Subclinical hypothyroidism, characterized by elevated serum thyrotropin levels but thyroid hormone levels within the reference range, has been associated with CHD in some cross-sectional8,25 and prospective27-29 studies, although results are inconsistent.8,30,31 We found evidence of an increased risk of fatal CHD in nonsmoking women with thyrotropin levels higher than the reference range. However, in the baseline survey forming the basis of this cohort, participants with pathologic thyrotropin levels were recommended to consult their physician, and any subsequent management may have altered their cardiovascular risk and could have biased these risk estimates. Therefore, we focused our analysis on CHD mortality associated with thyrotropin levels within the reference range.
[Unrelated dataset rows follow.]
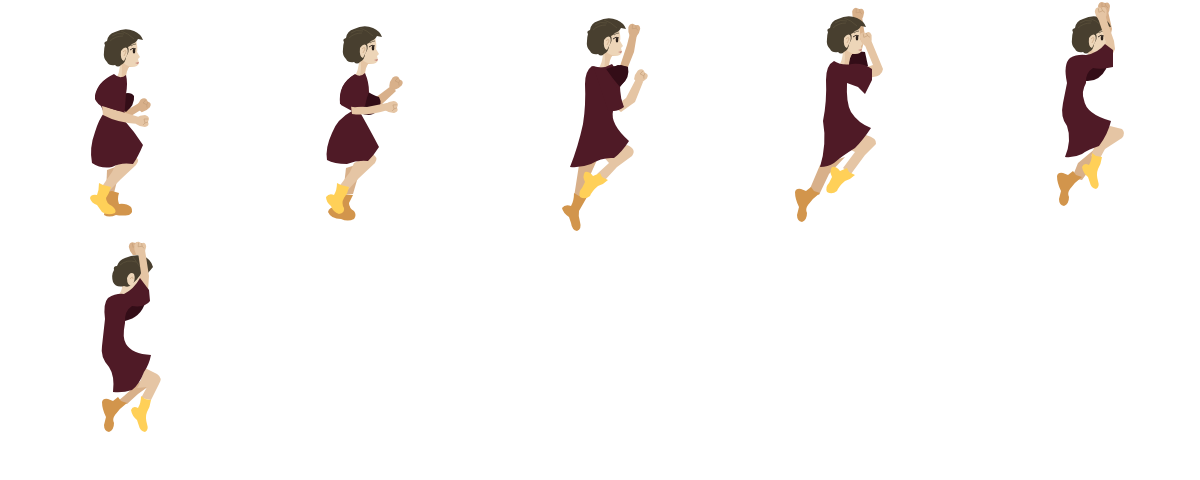
<!DOCTYPE html>
<html lang="en">
<head>
<meta charset="utf-8">
<title>Jump sprite sheet</title>
<style>
:root {
  --paper: #ffffff;
  --dress: #4f1a26;
  --dress-inside: #330d17;
  --hair: #483f2f;
  --hair-line: #655a43;
  --skin: #e5c5a4;
  --face: #edd5b8;
  --skin-far: #d8b08a;
  --skin-line: #c39d78;
  --boot: #ffd058;
  --boot-far: #d2954c;
  --eye: #2b211c;
  --lip: #c48078;
}
html, body { margin: 0; background: var(--paper); overflow: hidden; }
.sheet { display: block; width: 1200px; height: 480px; }
.dress { fill: var(--dress); }
.inside { fill: var(--dress-inside); }
.skin { fill: var(--skin); }
.far { fill: var(--skin-far); }
.boot { fill: var(--boot); }
.boot-far { fill: var(--boot-far); }
.hair { fill: var(--hair); }
.face { fill: var(--face); }
.strand { fill: none; stroke: var(--hair-line); stroke-width: 0.5; }
.knuckle { fill: none; stroke: var(--skin-line); stroke-width: 0.6; }
.brow { fill: none; stroke: var(--hair); stroke-width: 0.7; }
.eye { fill: var(--eye); }
.lash { fill: none; stroke: var(--eye); stroke-width: 0.9; }
.lip { fill: var(--lip); }
</style>
</head>
<body>
<svg class="sheet" viewBox="0 0 1200 480" role="img" aria-label="Six frames of a girl in a dark red dress and yellow boots jumping">
  <defs>
    <g id="head">
      <path class="face" d="M122 44 L136 40 Q138 48 137 52 L140 57 L138 59 L139 63 Q138 67 132 67 L129 67 Q126 71 126 78 L115 80 Q120 74 120 62 Z"/>
      <path class="skin" d="M121 61 Q126 66 132 67 L129 67 Q126 71 126 78 L121 79 Q123 70 121 61 Z"/>
      <path class="hair" d="M105 45 Q103 42 107 41 Q108 34 115 32 Q125 27 134 31 Q141 34 143 40 L138 39 Q136 43 132 44 Q131 46 128 47 Q130 51 126 57 Q126 62 121 65 Q118 68 115 65 Q109 66 107 62 Q103 58 104 52 Q104 48 105 45 Z"/>
      <path class="strand" d="M112 36 Q117 32 124 34 M121 31 Q128 33 134 39 M110 41 Q115 36 123 36"/>
      <path class="face" d="M121 51 Q124 46 127 48 Q129 52 126 57 L124 61 Q120 60 121 51 Z"/>
      <path class="knuckle" d="M123 52 Q126 49 126 52 L124 56"/>
      <path class="brow" d="M131 46 Q133 44 136 44"/>
      <path class="lash" d="M130 50 Q133 47 136 49"/>
      <ellipse class="eye" cx="134" cy="51" rx="1.3" ry="2.5"/>
      <path class="lip" d="M135 63 L139 62 L138 64 Z"/>
    </g>
    <g id="fist">
      <path d="M-6 -2 Q-5 -6 -2 -6 L1 -5 Q5 -7 6 -2 Q6 3 3 7 L-3 7 Q-6 3 -6 -2 Z"/>
      <path class="knuckle" d="M-2 -5 L-2 -1 L2 -2 M1 -5 L2 -2 L4 0"/>
    </g>
    <path id="far-boot" class="boot-far" d="M811 187 L814 191 L820 193 Q813 198 808 205 Q805 209 807 213 Q807 220 802 222 Q797 221 797 215 L799 207 Q795 199 795 192 Q796 188 801 189 L806 191 Z"/>
    <path id="stride-boot" class="boot" d="M600 173 L602 177 L608 180 Q604 184 598 186 Q592 191 590 196 Q585 200 580 197 Q578 192 582 188 L585 182 Q582 176 585 172 Q589 171 593 176 Z"/>
    <path id="tuck-boot" class="boot" d="M1092 153 L1096 156 L1102 157 Q1101 164 1098 169 Q1096 174 1098 181 Q1100 187 1096 189 Q1091 188 1090 183 L1088 177 Q1083 173 1082 167 Q1084 162 1089 165 Q1092 160 1092 153 Z"/>
  </defs>

  <g id="frame-crouch">
    <path class="far" d="M107 170 L121 165 L114 193 L106 193 Z"/>
    <path class="boot-far" d="M106 192 L112 191 L119 193 Q117 199 119 204 Q126 203 131 207 Q134 212 129 215 Q122 216 116 215 Q109 218 104 215 L106 205 Z"/>
    <path class="skin" d="M115 166 L134 156 Q141 159 136 165 L121 179 L109 191 L101 188 L112 172 Z"/>
    <path class="boot" d="M99 183 L103 185 L111 187 Q109 194 106 198 Q106 203 112 206 Q117 210 115 213 Q108 216 102 212 L97 205 Q91 203 90 198 Q91 194 97 195 Q99 190 99 183 Z"/>
    <path class="far" d="M122 113 L139 103 L144 108 L126 119 Z"/>
    <use href="#fist" class="far" transform="translate(144 105) rotate(40)"/>
    <path class="inside" d="M122 94 Q131 91 134 96 Q135 105 126 112 L121 109 Z"/>
    <use href="#head"/>
    <path class="dress" d="M114 74 Q120 80 126 75 Q128 83 126 94 L124 120 Q134 131 143 145 Q138 157 133 164 Q121 162 112 167 Q101 169 92 163 Q89 148 95 132 Q99 119 104 113 L101 106 Q94 101 95 96 Q97 82 114 74 Z"/>
    <path class="skin" d="M102 106 L119 111 L139 117 L138 124 Q118 123 103 115 Z"/>
    <path class="dress" d="M114 75 Q97 82 95 98 Q97 105 119 111 Q126 96 123 82 Z"/>
    <use href="#fist" class="skin" transform="translate(143 121) rotate(90)"/>
  </g>

  <g id="frame-push">
    <path class="far" d="M346 168 L362 163 L353 194 L343 194 Z"/>
    <path class="boot-far" d="M342 194 L353 195 L349 203 Q349 208 354 211 Q357 215 354 219 Q348 222 341 219 Q331 219 328 212 Q329 207 336 207 Z"/>
    <path class="skin" d="M354 163 L372 154 Q379 157 375 163 L359 178 L347 191 L338 188 L350 172 Z"/>
    <path class="boot" d="M337 183 L341 185 L349 187 Q348 193 344 198 Q341 203 344 208 Q345 213 339 214 Q333 212 331 206 Q326 202 326 197 Q329 193 334 195 Q337 190 337 183 Z"/>
    <path class="far" d="M375 98 L391 86 L396 91 L381 105 Z"/>
    <use href="#fist" class="far" transform="translate(396 83) rotate(40)"/>
    <path class="inside" d="M362 88 Q372 95 379 97 Q383 104 377 111 Q371 118 360 113 Z"/>
    <use href="#head" transform="translate(239 -3)"/>
    <path class="dress" d="M355 74 Q360 78 365 73 Q369 82 369 92 L361 114 Q369 128 379 147 Q374 155 368 161 Q357 160 347 164 Q334 164 327 160 Q325 148 332 133 Q337 119 352 111 L341 105 Q337 85 355 74 Z"/>
    <path class="skin" d="M351 106 L367 107 L387 103 L388 110 Q368 116 352 114 Z"/>
    <path class="dress" d="M354 75 Q338 84 340 104 Q351 109 365 106 Q369 94 363 82 Z"/>
    <use href="#fist" class="skin" transform="translate(392 107) rotate(88)"/>
  </g>

  <g id="frame-launch">
    <path class="far" d="M579 165 L597 160 L588 180 L585 199 L574 197 Z"/>
    <path class="boot-far" d="M574 193 L579 196 L587 197 Q583 204 579 211 Q578 216 580 222 Q582 229 577 231 Q572 230 571 223 L569 217 Q563 213 562 208 Q565 204 571 206 Q574 201 574 193 Z"/>
    <path class="skin" d="M602 155 L627 145 Q637 149 632 156 L617 167 L605 180 L597 174 L609 163 Z"/>
    <use href="#stride-boot"/>
    <path class="far" d="M619 69 L627 45 L630 33 L637 34 L634 52 L626 72 Z"/>
    <use href="#fist" class="far" transform="translate(634 30) rotate(8)"/>
    <path class="inside" d="M604 71 L618 65 L628 67 Q630 78 622 84 L613 90 Z"/>
    <use href="#head" transform="translate(483 -11)"/>
    <path class="skin" d="M614 107 L626 98 L636 79 L643 82 L635 102 L621 112 Z"/>
    <path class="dress" d="M592 66 Q602 70 612 64 L620 75 Q619 91 623 107 L613 111 Q610 124 629 141 Q622 152 614 158 Q602 157 591 164 Q581 168 570 167 Q578 147 583 124 Q586 105 585 84 Q585 71 592 66 Z"/>
    <path class="inside" d="M606 69 Q613 66 621 65 L628 67 Q629 78 620 87 Q613 79 606 69 Z"/>
    <path class="dress" d="M593 66 L606 69 Q616 83 624 107 Q616 113 608 110 Z"/>
    <use href="#fist" class="skin" transform="translate(641 76) rotate(42)"/>
  </g>

  <g id="frame-rise">
    <path class="far" d="M820 165 L845 157 L829 174 L819 195 L809 191 Z"/>
    <use href="#far-boot"/>
    <path class="skin" d="M847 148 L866 135 Q877 138 876 144 L865 155 L851 174 L843 168 L855 152 Z"/>
    <use href="#stride-boot" transform="translate(247 -5)"/>
    <path class="far" d="M852 56 L858 37 L854 18 L862 17 L865 36 L860 58 Z"/>
    <use href="#fist" class="far" transform="translate(858 14) rotate(4)"/>
    <path class="inside" d="M845 58 Q852 50 865 52 L868 66 L850 70 Z"/>
    <use href="#head" transform="translate(723 -13)"/>
    <path class="skin" d="M867 67 L873 65 L864 43 L871 40 L883 69 Q882 76 873 77 L865 80 Z"/>
    <use href="#fist" class="skin" transform="translate(866 38) rotate(-10)"/>
    <path class="dress" d="M834 61 Q842 66 852 64 Q864 63 872 69 L872 80 L865 94 L858 87 L847 83 Q846 103 851 112 Q858 123 871 128 Q863 140 855 148 Q842 156 834 163 Q828 167 820 167 Q827 144 823 121 Q827 101 826 80 Q826 65 834 61 Z"/>
  </g>

  <g id="frame-peak">
    <path class="far" d="M1078 163 L1096 148 L1102 154 L1090 169 L1082 180 L1072 178 Z"/>
    <use href="#far-boot" transform="translate(262 -16)"/>
    <path class="skin" d="M1095 145 L1110 126 L1122 129 Q1126 133 1122 138 L1105 149 L1099 160 L1091 156 Z"/>
    <use href="#tuck-boot"/>
    <path class="far" d="M1099 48 L1108 28 L1101 12 L1108 11 L1112 29 L1107 51 Z"/>
    <use href="#fist" class="far" transform="translate(1104 8)"/>
    <use href="#head" transform="translate(968 -13)"/>
    <path class="inside" d="M1083 65 L1108 56 L1106 69 Q1099 82 1086 81 Z"/>
    <path class="skin" d="M1100 55 L1106 42 L1098 18 L1105 15 L1114 41 L1115 49 L1110 60 Z"/>
    <use href="#fist" class="skin" transform="translate(1101 13) rotate(-8)"/>
    <path class="dress" d="M1070 58 Q1077 54 1086 55 Q1098 53 1105 44 L1113 50 L1113 67 Q1101 70 1093 68 Q1085 73 1086 83 Q1081 92 1084 100 Q1086 114 1111 121 Q1108 134 1099 146 Q1089 149 1082 154 Q1074 158 1065 157 Q1072 140 1067 126 Q1060 117 1063 103 L1067 83 Q1063 64 1070 58 Z"/>
  </g>

  <g id="frame-hang">
    <path class="far" d="M124 396 L143 379 L149 386 L138 394 L127 404 L118 401 Z"/>
    <use href="#far-boot" transform="translate(-693 210)"/>
    <path class="skin" d="M139 385 L145 368 L157 374 Q163 378 159 384 L151 400 L141 398 L147 387 L137 388 Z"/>
    <use href="#tuck-boot" transform="translate(-951 243)"/>
    <use href="#fist" class="far" transform="translate(135 248) rotate(-8)"/>
    <path class="face" d="M122 284 L133 276 L148 270 L147 286 L131 299 L116 297 Q123 292 122 284 Z"/>
    <path class="hair" d="M114 270 Q113 266 117 266 Q119 260 125 258 Q134 254 143 256 Q151 259 153 267 L148 273 L141 274 Q137 280 132 284 Q129 288 124 286 Q116 288 113 282 Q111 275 114 270 Z"/>
    <path class="strand" d="M120 265 Q127 259 136 262 M133 257 L140 267"/>
    <path class="face" d="M127 278 Q130 271 134 274 Q136 279 132 286 Q127 286 127 278 Z"/>
    <path class="knuckle" d="M130 279 Q133 275 133 279"/>
    <path class="inside" d="M123 306 L145 303 Q141 317 125 321 Z"/>
    <path class="skin" d="M136 290 L141 273 L138 252 L145 250 L149 276 L148 291 Z"/>
    <use href="#fist" class="skin" transform="translate(140 248) rotate(6)"/>
    <path class="dress" d="M108 298 Q116 293 124 294 Q134 289 140 278 L149 290 L150 301 Q145 308 132 306 Q124 311 125 323 Q122 338 126 344 Q132 354 151 355 Q149 365 144 372 Q139 385 132 390 Q123 393 113 392 Q115 376 109 367 Q100 357 102 346 L105 319 Q103 303 108 298 Z"/>
  </g>
</svg>
</body>
</html>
Previous prospective studies9,10,27 indicate that high levels of thyroid function may be associated with increased cardiovascular mortality. It has also been shown that high thyroid function may be associated with a higher prevalence of hypertension, impaired cardiac function,20 and atrial fibrillation.20,32 Owing to few coronary deaths in people with thyrotropin levels below the reference range, we could not assess the association of hyperthyroid function with fatal CHD in this study.
To our knowledge, no clinical trial has tested whether thyroxine replacement could protect against CHD. However, some clinical studies of patients with subclinical hypothyroidism have shown that thyroxine treatment may improve serum lipid levels,33-35 BP,36,37 and adiposity,35 as well as endothelial function35,38 and carotid artery intima media thickness.34 A beneficial effect of thyroxine treatment on serum lipid levels has also been demonstrated in individuals with thyrotropin levels in the upper part of the reference range.39
This study shows that CHD mortality increases in women with increasing levels of thyrotropin within the reference range. These results indicate that relatively low but clinically normal thyroid function may increase the risk of fatal CHD.
Correspondence: Bjørn O. Åsvold, MD, Department of Public Health, Faculty of Medicine, Norwegian University of Science and Technology, N-7489 Trondheim, Norway (firstname.lastname@example.org).
Accepted for Publication: November 1, 2007.
Author Contributions: Dr Åsvold had full access to all of the data in the study and takes responsibility for the integrity of the data and the accuracy of the data analysis. Study concept and design: Åsvold, Bjøro, and Vatten. Acquisition of data: Bjøro and Vatten. Analysis and interpretation of data: Åsvold, Nilsen, Gunnell, and Vatten. Drafting of the manuscript: Åsvold and Vatten. Critical revision of the manuscript for important intellectual content: Bjøro, Nilsen, Gunnell, and Vatten. Statistical analysis: Åsvold and Nilsen. Obtained funding: Bjøro and Vatten. Administrative, technical, and material support: Vatten. Study supervision: Bjøro, Nilsen, Gunnell, and Vatten.
Financial Disclosure: None reported.
Funding/Support: This study was supported by the Norwegian University of Science and Technology and by the Central Norway Regional Health Authority.
Additional Contributions: The Hormone Laboratory, Aker University Hospital, analyzed all thyroid function tests with financial support from Wallac Oy. The HUNT Research Centre provided the data.